Movies like War Horse are terribly misleading. Movies like War Horse sell the audience on emotional resonance through distance and time: that any situation can be made good if we just throw enough stimuli at it. Not only is this misleading, it’s dishonest, and if our goal is to make a movie fun, then producers of movies like War Horse certainly think lying is the most fun. We can pass on this movie as a piece of serious art and a piece of frivolous fun, mostly because it’s almost three hours long and the main point seems to be “this horse can survive through WAR, what are you doing with your life?”

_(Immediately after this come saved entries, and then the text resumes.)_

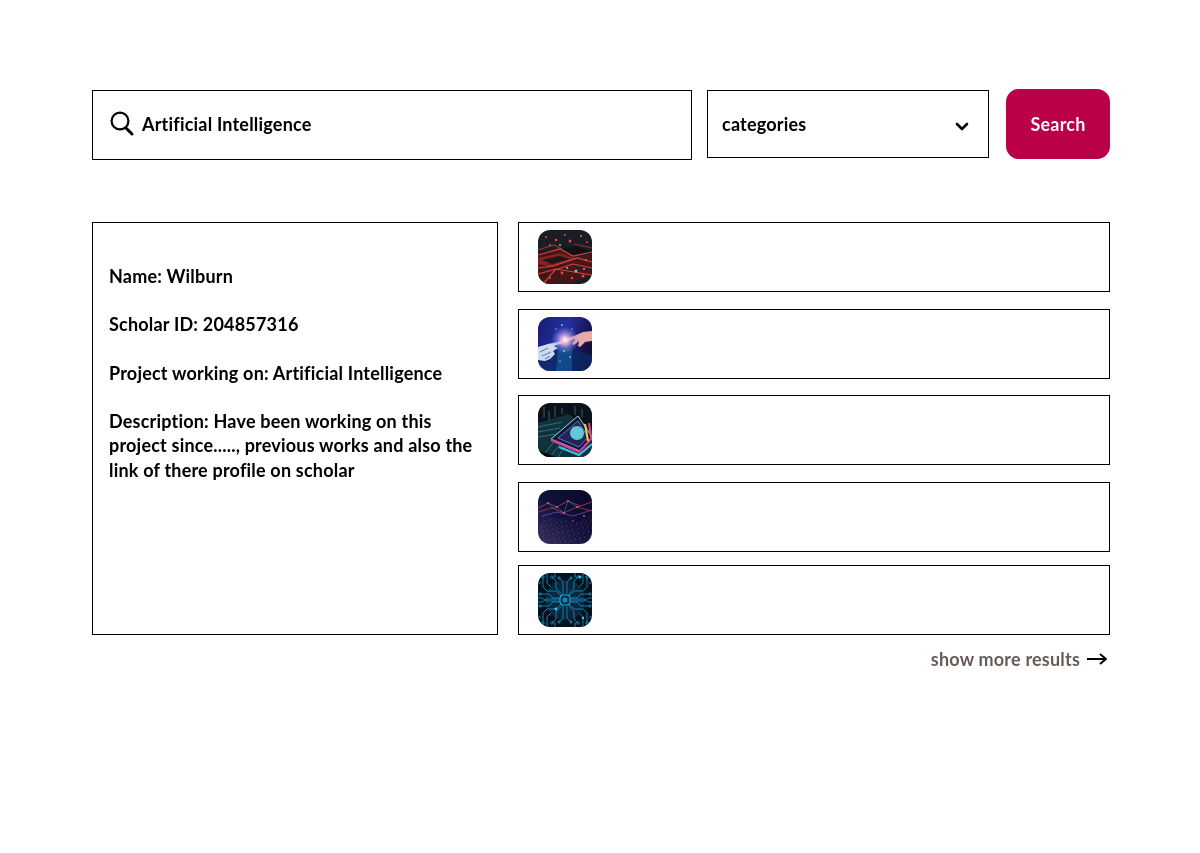
<!DOCTYPE html>
<html lang="en">
<head>
<meta charset="utf-8">
<title>Scholar project search</title>
<style>
:root {
  --ink: #000;
  --paper: #fff;
  --accent: #b90048;
  --muted: #655b58;
}
* { box-sizing: border-box; margin: 0; }
html, body { width: 1200px; height: 853px; overflow: hidden; }
body {
  background: var(--paper);
  color: var(--ink);
  font: 700 18px/24.2px Lato, "Open Sans", sans-serif;
  letter-spacing: .2px;
  padding: 89px 90px 0 92px;
}
svg { display: block; flex: none; }
a { color: inherit; text-decoration: none; }

.search-bar { display: flex; align-items: flex-start; height: 71px; }
.query, .categories {
  display: flex;
  align-items: center;
  border: 1px solid var(--ink);
  margin-top: 1px;
}
.query { width: 600px; height: 70px; padding: 0 17px 2px; gap: 8px; }
.categories {
  width: 282px;
  height: 68px;
  margin-left: 15px;
  padding: 0 18px 0 14px;
  justify-content: space-between;
}
.categories svg { margin-top: 6px; }
.search-button {
  display: grid;
  place-items: center;
  width: 104px;
  height: 70px;
  margin-left: 17px;
  border-radius: 13px;
  background: var(--accent);
  color: var(--paper);
}

.content {
  display: grid;
  grid-template-columns: 406px 592px;
  column-gap: 20px;
  height: 413px;
  margin-top: 62px;
}
.profile { border: 1px solid var(--ink); padding: 41px 16px; }
.profile p { white-space: nowrap; }
.profile p + p { margin-top: 24.2px; }

.results { display: flex; flex-direction: column; gap: 16.6px; list-style: none; padding: 0; }
.results li {
  display: flex;
  align-items: center;
  height: 70px;
  flex: none;
  border: 1px solid var(--ink);
  padding-left: 19px;
}
.results li:last-child { margin-top: -3px; }
.thumb { width: 54px; height: 54px; border-radius: 12px; }

.more {
  display: flex;
  justify-content: flex-end;
  align-items: center;
  gap: 7px;
  margin-top: 12px;
  padding-right: 3px;
  color: var(--muted);
}
</style>
</head>
<body>
<header class="search-bar">
  <div class="query">
    <svg width="24" height="26" viewBox="0 0 24 26" fill="none" stroke="#000" aria-hidden="true">
      <circle cx="10" cy="10" r="8.4" stroke-width="2.2"/>
      <path d="M16 17l6 6" stroke-width="3" stroke-linecap="round"/>
    </svg>
    <span>Artificial Intelligence</span>
  </div>
  <div class="categories">
    <span>categories</span>
    <svg width="16" height="12" viewBox="0 0 16 12" fill="none" stroke="#000" stroke-width="2.6" aria-hidden="true">
      <path d="M3 3l5 5 5-5" stroke-linecap="round" stroke-linejoin="round"/>
    </svg>
  </div>
  <a class="search-button" href="#">Search</a>
</header>

<main class="content">
  <section class="profile">
    <p>Name: Wilburn</p>
    <p>Scholar ID: 204857316</p>
    <p>Project working on: Artificial Intelligence</p>
    <p>Description: Have been working on this<br>project since....., previous works and also the<br>link of there profile on scholar</p>
  </section>

  <ul class="results">
    <li>
      <svg class="thumb" viewBox="0 0 54 54" role="img" aria-label="Photo of a red lit circuit board">
        <rect width="54" height="54" fill="#1b1d24"/>
        <path d="M0 24l26-6 28 8v18l-24 10H0z" fill="#43171a"/>
        <path d="M22 19l17-3 15 6-19 4z" fill="#101116"/>
        <path d="M0 28l22-5 17 6-25 8L0 34z" fill="#7d2324"/>
        <path d="M4 30l17-4 11 3-18 5z" fill="#201419"/>
        <g fill="none" stroke="#d8403a" stroke-width="1.2">
          <path d="M0 25l22-6 13 7 19-4M0 38l15-2 24-8 15 4M0 44l18-5 36 6M5 54l12-14 18-6 19 4"/>
          <path d="M0 20l16-5 8 4M36 14l18 4" opacity=".6"/>
        </g>
        <g fill="#e8473e">
          <circle cx="8" cy="7" r="1"/><circle cx="18" cy="10" r="1.3"/><circle cx="27" cy="5" r="1"/>
          <circle cx="32" cy="11" r="1.5"/><circle cx="43" cy="6" r="1.2"/><circle cx="49" cy="12" r="1"/>
          <circle cx="12" cy="15" r="1"/><circle cx="24" cy="43" r="1.4"/><circle cx="34" cy="48" r="1.2"/>
          <circle cx="45" cy="46" r="1.5"/><circle cx="12" cy="48" r="1"/><circle cx="48" cy="30" r="1.2"/>
        </g>
        <g fill="#62c7cc">
          <circle cx="38" cy="41" r="1.5"/><circle cx="29" cy="38" r="1"/><circle cx="22" cy="15" r="1"/><circle cx="46" cy="39" r="1"/>
        </g>
      </svg>
    </li>
    <li>
      <svg class="thumb" viewBox="0 0 54 54" role="img" aria-label="Photo of a robot hand and a human hand touching a point of light">
        <defs>
          <linearGradient id="night" x1="0" x2="1" y2=".4">
            <stop stop-color="#181a6b"/><stop offset=".5" stop-color="#2530a0"/><stop offset="1" stop-color="#150d3c"/>
          </linearGradient>
          <radialGradient id="spark">
            <stop stop-color="#fff"/><stop offset=".25" stop-color="#ffc3df" stop-opacity=".9"/><stop offset="1" stop-color="#5a7dff" stop-opacity="0"/>
          </radialGradient>
        </defs>
        <rect width="54" height="54" fill="url(#night)"/>
        <path d="M0 42l24-12 30 8v16H0z" fill="#0a2a66" opacity=".8"/>
        <path d="M20 32h14v22H18z" fill="#1873b9" opacity=".45"/>
        <path d="M0 30l10-3 14-3 1 2-9 3 4 2-5 3 2 3-5 5-5 2-7-1z" fill="#cfdcf0"/>
        <path d="M2 35l8-4M4 39l9-4M7 42l5-3" stroke="#6f85bd" stroke-width="1.2"/>
        <path d="M54 14l-9 1-9 4-8 3 1 2 8-2-3 5 2 1 5-4-1 5 2 1 5-5 7-1z" fill="#e8aaa5"/>
        <circle cx="27" cy="23" r="14" fill="url(#spark)"/>
        <g fill="#59c9f4">
          <circle cx="18" cy="12" r=".8"/><circle cx="24" cy="8" r="1"/><circle cx="34" cy="12" r=".8"/>
          <circle cx="26" cy="34" r="1"/><circle cx="32" cy="40" r=".9"/><circle cx="22" cy="44" r=".8"/>
        </g>
      </svg>
    </li>
    <li>
      <svg class="thumb" viewBox="0 0 54 54" role="img" aria-label="Neon image of a glowing pyramid on a dark circuit board">
        <rect width="54" height="54" fill="#0b1119"/>
        <path d="M0 20l30-9 24 16v27H0z" fill="#11323c"/>
        <g fill="none" stroke="#32828b" stroke-width=".8">
          <path d="M0 24l24-5M0 29l22-4M0 34l18-3M4 54l14-18M12 54l12-15M20 54l8-12M6 15V4M11 17V8M17 14V3M24 11V5M37 12V3M44 14V6"/>
        </g>
        <path d="M40 13L13 36l29 12 12-14z" fill="#17182d" stroke="#82dfe3" stroke-width="1"/>
        <path d="M40 18L20 35l21 9 9-10z" fill="#252456" stroke="#536ee4" stroke-width="1"/>
        <circle cx="39" cy="30" r="7" fill="#62c8d4"/>
        <g fill="none" stroke-width="2">
          <path d="M13 37l28 12 13-14" stroke="#ee2e9b"/>
          <path d="M21 44l20 8 13-11" stroke="#30c9e6"/>
          <path d="M47 21l3 17" stroke="#f0d145"/>
          <path d="M51 20l2 14" stroke="#ec3b8a"/>
        </g>
        <path d="M0 47l18 7H0z" fill="#05080d"/>
      </svg>
    </li>
    <li>
      <svg class="thumb" viewBox="0 0 54 54" role="img" aria-label="Abstract image of red and violet data points over dark blue">
        <defs>
          <linearGradient id="dusk" x1="1" x2="0" y2="1">
            <stop stop-color="#080a25"/><stop offset=".5" stop-color="#10103c"/><stop offset="1" stop-color="#32305f"/>
          </linearGradient>
          <pattern id="dots" width="5" height="5" patternUnits="userSpaceOnUse" patternTransform="rotate(-12)">
            <circle cx="1" cy="1" r=".7" fill="#c15770"/><circle cx="4" cy="3" r=".5" fill="#7462b4"/>
          </pattern>
        </defs>
        <rect width="54" height="54" fill="url(#dusk)"/>
        <path d="M0 34q14-9 27-4t27-5v29H0z" fill="url(#dots)" opacity=".65"/>
        <g fill="none" stroke="#b93c50" stroke-width=".9">
          <path d="M0 18l10-5 9 4 11-6 12 5 12-4M0 22l14-4 12 5 13-6 15 4" opacity=".85"/>
          <path d="M4 26l15-4 16 4 19-6" stroke="#5b48a0"/>
          <path d="M10 13l4 5 5-1 7 6 4-12 9 6 3-1" stroke="#2f8570" opacity=".7"/>
        </g>
        <g fill="#ef5a55">
          <circle cx="10" cy="13" r="1"/><circle cx="19" cy="17" r="1"/><circle cx="30" cy="11" r="1"/><circle cx="39" cy="17" r="1"/>
          <circle cx="26" cy="23" r=".9"/><circle cx="46" cy="26" r=".9"/><circle cx="35" cy="31" r=".8"/>
        </g>
      </svg>
    </li>
    <li>
      <svg class="thumb" viewBox="0 0 54 54" role="img" aria-label="Blue circuit traces around a central chip on black">
        <defs>
          <g id="traces" fill="none" stroke="#1787b7" stroke-width=".9">
            <path d="M23 23l-5-5H9l-4-4V4M24 22l-6-7V8l-4-4M25 21V9l-4-4M23 25h-8l-4-4H2M22 26H8l-4 3H0"/>
            <circle cx="5" cy="4" r="1.2"/><circle cx="14" cy="4" r="1.2"/><circle cx="21" cy="5" r="1.2"/><circle cx="2" cy="21" r="1.2"/>
            <path d="M0 10h3M9 0v10l4 4M17 0v5"/>
          </g>
        </defs>
        <rect width="54" height="54" fill="#04121f"/>
        <circle cx="27" cy="27" r="20" fill="#073653" opacity=".6"/>
        <use href="#traces"/>
        <use href="#traces" transform="matrix(-1 0 0 1 54 0)"/>
        <use href="#traces" transform="matrix(1 0 0 -1 0 54)"/>
        <use href="#traces" transform="rotate(180 27 27)"/>
        <rect x="22" y="22" width="10" height="10" rx="3" fill="#07304a" stroke="#27a9d8"/>
        <circle cx="27" cy="27" r="2.5" fill="#1687b5"/>
        <g fill="#42c6ea"><circle cx="42" cy="4" r="1.4"/><circle cx="18" cy="36" r="1.4"/><circle cx="45" cy="45" r="1.2"/></g>
      </svg>
    </li>
  </ul>
</main>

<a class="more" href="#">
  <span>show more results</span>
  <svg width="20" height="14" viewBox="0 0 20 14" fill="none" stroke="#000" stroke-width="2" aria-hidden="true">
    <path d="M0 7h19M13 2l6 5-6 5" stroke-linejoin="round"/>
  </svg>
</a>
</body>
</html>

The trope isn’t new and this particular iteration is not even that bad. The movie is a fine Steven Spielberg epic, though not coming anywhere near Saving Private Ryan for its depth or E.T.: The Extra-Terrestrial for its reach. Each smaller story plays as a vignette that serves its higher purpose, which is clear, but we don’t ever get the chance to explore whether this idea is particularly interesting or if we are just supposed to like it because we are supposed to enjoy and respect war, and horses. Why wouldn’t we respect a movie about both? Because at the core of the human experience is a deep aversion to feeling the fool. Movies like War Horse are more manipulation than movie — they’re neither tongue-in-cheek nor overtly serious, like Saving Private Ryan or even, perhaps especially, Schindler’s List. When an audience member must decide to like something outright based on an invented consensus, the floor falls out faster than a horse hoof hawking hogwash.

Other movies, somehow and somewhat offensively geared toward “confused women,” like The Divine Secrets of the Ya-Ya Sisterhood or The Sisterhood of the Traveling Pants treat the idea of the magical, fixable object with little to no deference. We aren’t supposed to care about these movies and they aren’t made to win Oscars, they’re made to make people feel a sense of completion. In that way, these movies are rounded-out narratives, even if the story feels flat. The simple hero’s journey in about 100 minutes is not a bad way to spend two hours. But with prestige, even faux-prestige, comes with expectations that have to be managed. War Horse cost someone over $66 million to make; even though it took in a two-point-five times return on this investment, this movie begged for Oscar nominations to reinforce the weight of its convictions, even if, again, without Spielberg and a Christmas release, the schlock doesn’t really weigh anything.  Continue reading